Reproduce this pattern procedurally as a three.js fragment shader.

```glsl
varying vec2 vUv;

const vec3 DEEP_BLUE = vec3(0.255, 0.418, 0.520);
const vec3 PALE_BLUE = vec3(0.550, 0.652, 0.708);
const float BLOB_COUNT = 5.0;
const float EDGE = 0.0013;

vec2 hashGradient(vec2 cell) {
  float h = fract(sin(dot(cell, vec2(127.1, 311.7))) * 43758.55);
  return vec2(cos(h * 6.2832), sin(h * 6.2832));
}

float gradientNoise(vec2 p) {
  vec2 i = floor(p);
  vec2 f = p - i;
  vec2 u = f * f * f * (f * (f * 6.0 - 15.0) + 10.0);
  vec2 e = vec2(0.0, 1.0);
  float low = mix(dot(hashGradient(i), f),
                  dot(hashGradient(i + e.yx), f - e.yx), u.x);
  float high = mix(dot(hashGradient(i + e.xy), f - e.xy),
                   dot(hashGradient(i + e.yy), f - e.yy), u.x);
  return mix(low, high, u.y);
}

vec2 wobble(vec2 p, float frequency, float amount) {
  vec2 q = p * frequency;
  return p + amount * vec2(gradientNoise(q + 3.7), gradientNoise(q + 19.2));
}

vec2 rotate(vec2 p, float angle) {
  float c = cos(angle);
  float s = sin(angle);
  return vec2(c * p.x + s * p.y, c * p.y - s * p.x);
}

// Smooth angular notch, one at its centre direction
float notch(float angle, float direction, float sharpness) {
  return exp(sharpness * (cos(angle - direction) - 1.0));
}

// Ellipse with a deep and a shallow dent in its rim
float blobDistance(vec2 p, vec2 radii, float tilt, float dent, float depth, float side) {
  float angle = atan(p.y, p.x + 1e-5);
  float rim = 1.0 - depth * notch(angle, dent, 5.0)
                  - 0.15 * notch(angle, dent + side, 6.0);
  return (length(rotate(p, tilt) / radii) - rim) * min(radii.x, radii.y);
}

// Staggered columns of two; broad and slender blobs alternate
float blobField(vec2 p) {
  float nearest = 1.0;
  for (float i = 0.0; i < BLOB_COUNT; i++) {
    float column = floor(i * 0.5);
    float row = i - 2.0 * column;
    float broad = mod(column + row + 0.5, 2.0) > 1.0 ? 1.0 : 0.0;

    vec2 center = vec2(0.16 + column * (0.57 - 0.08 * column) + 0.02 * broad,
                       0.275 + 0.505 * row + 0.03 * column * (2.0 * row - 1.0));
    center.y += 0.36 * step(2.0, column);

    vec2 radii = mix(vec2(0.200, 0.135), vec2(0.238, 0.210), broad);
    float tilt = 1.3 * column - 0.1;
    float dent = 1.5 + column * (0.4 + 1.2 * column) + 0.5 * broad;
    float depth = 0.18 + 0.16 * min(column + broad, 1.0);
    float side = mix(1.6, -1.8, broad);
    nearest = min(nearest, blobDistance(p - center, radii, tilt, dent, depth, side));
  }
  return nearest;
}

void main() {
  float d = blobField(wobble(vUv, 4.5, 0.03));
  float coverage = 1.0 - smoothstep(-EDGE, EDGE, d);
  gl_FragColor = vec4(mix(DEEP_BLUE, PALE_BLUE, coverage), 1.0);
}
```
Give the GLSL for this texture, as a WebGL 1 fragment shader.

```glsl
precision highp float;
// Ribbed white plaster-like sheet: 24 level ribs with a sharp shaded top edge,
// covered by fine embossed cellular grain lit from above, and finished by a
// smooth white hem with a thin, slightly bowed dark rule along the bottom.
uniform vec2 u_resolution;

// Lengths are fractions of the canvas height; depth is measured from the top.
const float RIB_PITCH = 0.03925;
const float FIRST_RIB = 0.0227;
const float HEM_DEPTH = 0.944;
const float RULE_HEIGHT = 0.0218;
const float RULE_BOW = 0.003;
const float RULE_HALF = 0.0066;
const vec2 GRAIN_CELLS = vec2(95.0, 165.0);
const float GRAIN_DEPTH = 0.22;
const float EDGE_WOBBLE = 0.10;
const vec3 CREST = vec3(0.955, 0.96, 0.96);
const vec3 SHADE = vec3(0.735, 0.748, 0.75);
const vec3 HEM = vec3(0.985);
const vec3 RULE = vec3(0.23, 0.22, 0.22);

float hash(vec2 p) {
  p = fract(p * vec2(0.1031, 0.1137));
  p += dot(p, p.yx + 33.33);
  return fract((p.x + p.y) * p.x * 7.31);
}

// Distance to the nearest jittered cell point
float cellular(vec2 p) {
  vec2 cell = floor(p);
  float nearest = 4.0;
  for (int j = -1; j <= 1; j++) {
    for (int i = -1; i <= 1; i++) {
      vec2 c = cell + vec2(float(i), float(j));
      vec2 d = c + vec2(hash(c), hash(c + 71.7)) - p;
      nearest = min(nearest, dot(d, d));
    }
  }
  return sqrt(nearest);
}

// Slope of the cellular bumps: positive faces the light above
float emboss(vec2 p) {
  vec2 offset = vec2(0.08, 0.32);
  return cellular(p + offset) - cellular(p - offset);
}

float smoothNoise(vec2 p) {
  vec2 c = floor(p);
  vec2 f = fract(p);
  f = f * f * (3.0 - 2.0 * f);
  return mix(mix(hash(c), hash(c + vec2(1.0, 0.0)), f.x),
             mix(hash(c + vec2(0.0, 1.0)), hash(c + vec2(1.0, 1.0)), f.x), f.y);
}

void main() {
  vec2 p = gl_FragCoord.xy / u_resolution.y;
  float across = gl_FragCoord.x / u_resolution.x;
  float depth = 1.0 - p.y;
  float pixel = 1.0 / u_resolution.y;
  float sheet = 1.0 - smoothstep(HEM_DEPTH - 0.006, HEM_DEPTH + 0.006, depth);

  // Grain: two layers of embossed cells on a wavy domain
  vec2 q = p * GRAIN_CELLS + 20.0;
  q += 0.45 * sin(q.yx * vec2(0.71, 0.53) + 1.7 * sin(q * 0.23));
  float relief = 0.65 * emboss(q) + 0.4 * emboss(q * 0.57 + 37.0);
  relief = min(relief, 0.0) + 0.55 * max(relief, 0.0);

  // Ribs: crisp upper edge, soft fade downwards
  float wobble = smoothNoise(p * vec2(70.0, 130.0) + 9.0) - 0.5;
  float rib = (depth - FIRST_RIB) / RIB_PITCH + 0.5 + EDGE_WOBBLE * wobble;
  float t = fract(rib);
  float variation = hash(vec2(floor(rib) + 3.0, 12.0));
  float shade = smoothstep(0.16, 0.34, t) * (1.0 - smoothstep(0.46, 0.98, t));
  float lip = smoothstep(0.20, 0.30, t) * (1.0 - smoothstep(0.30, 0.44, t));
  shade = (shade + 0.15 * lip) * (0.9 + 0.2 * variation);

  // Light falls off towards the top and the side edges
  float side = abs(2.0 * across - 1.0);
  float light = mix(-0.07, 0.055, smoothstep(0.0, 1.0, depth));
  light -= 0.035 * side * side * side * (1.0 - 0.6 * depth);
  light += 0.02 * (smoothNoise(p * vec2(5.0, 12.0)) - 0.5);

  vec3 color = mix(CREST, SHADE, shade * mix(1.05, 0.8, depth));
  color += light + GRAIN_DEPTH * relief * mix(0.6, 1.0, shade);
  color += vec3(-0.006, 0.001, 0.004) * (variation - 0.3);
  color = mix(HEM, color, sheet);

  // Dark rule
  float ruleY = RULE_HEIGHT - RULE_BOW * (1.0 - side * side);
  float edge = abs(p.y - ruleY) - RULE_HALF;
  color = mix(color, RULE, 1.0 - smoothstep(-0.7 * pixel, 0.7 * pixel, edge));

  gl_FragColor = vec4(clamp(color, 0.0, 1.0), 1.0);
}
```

Action item. Copy all lines of the preceding data that hold the word "with".

The answer.
// Ellipse with a deep and a shallow dent in its rim
// Ribbed white plaster-like sheet: 24 level ribs with a sharp shaded top edge,
// smooth white hem with a thin, slightly bowed dark rule along the bottom.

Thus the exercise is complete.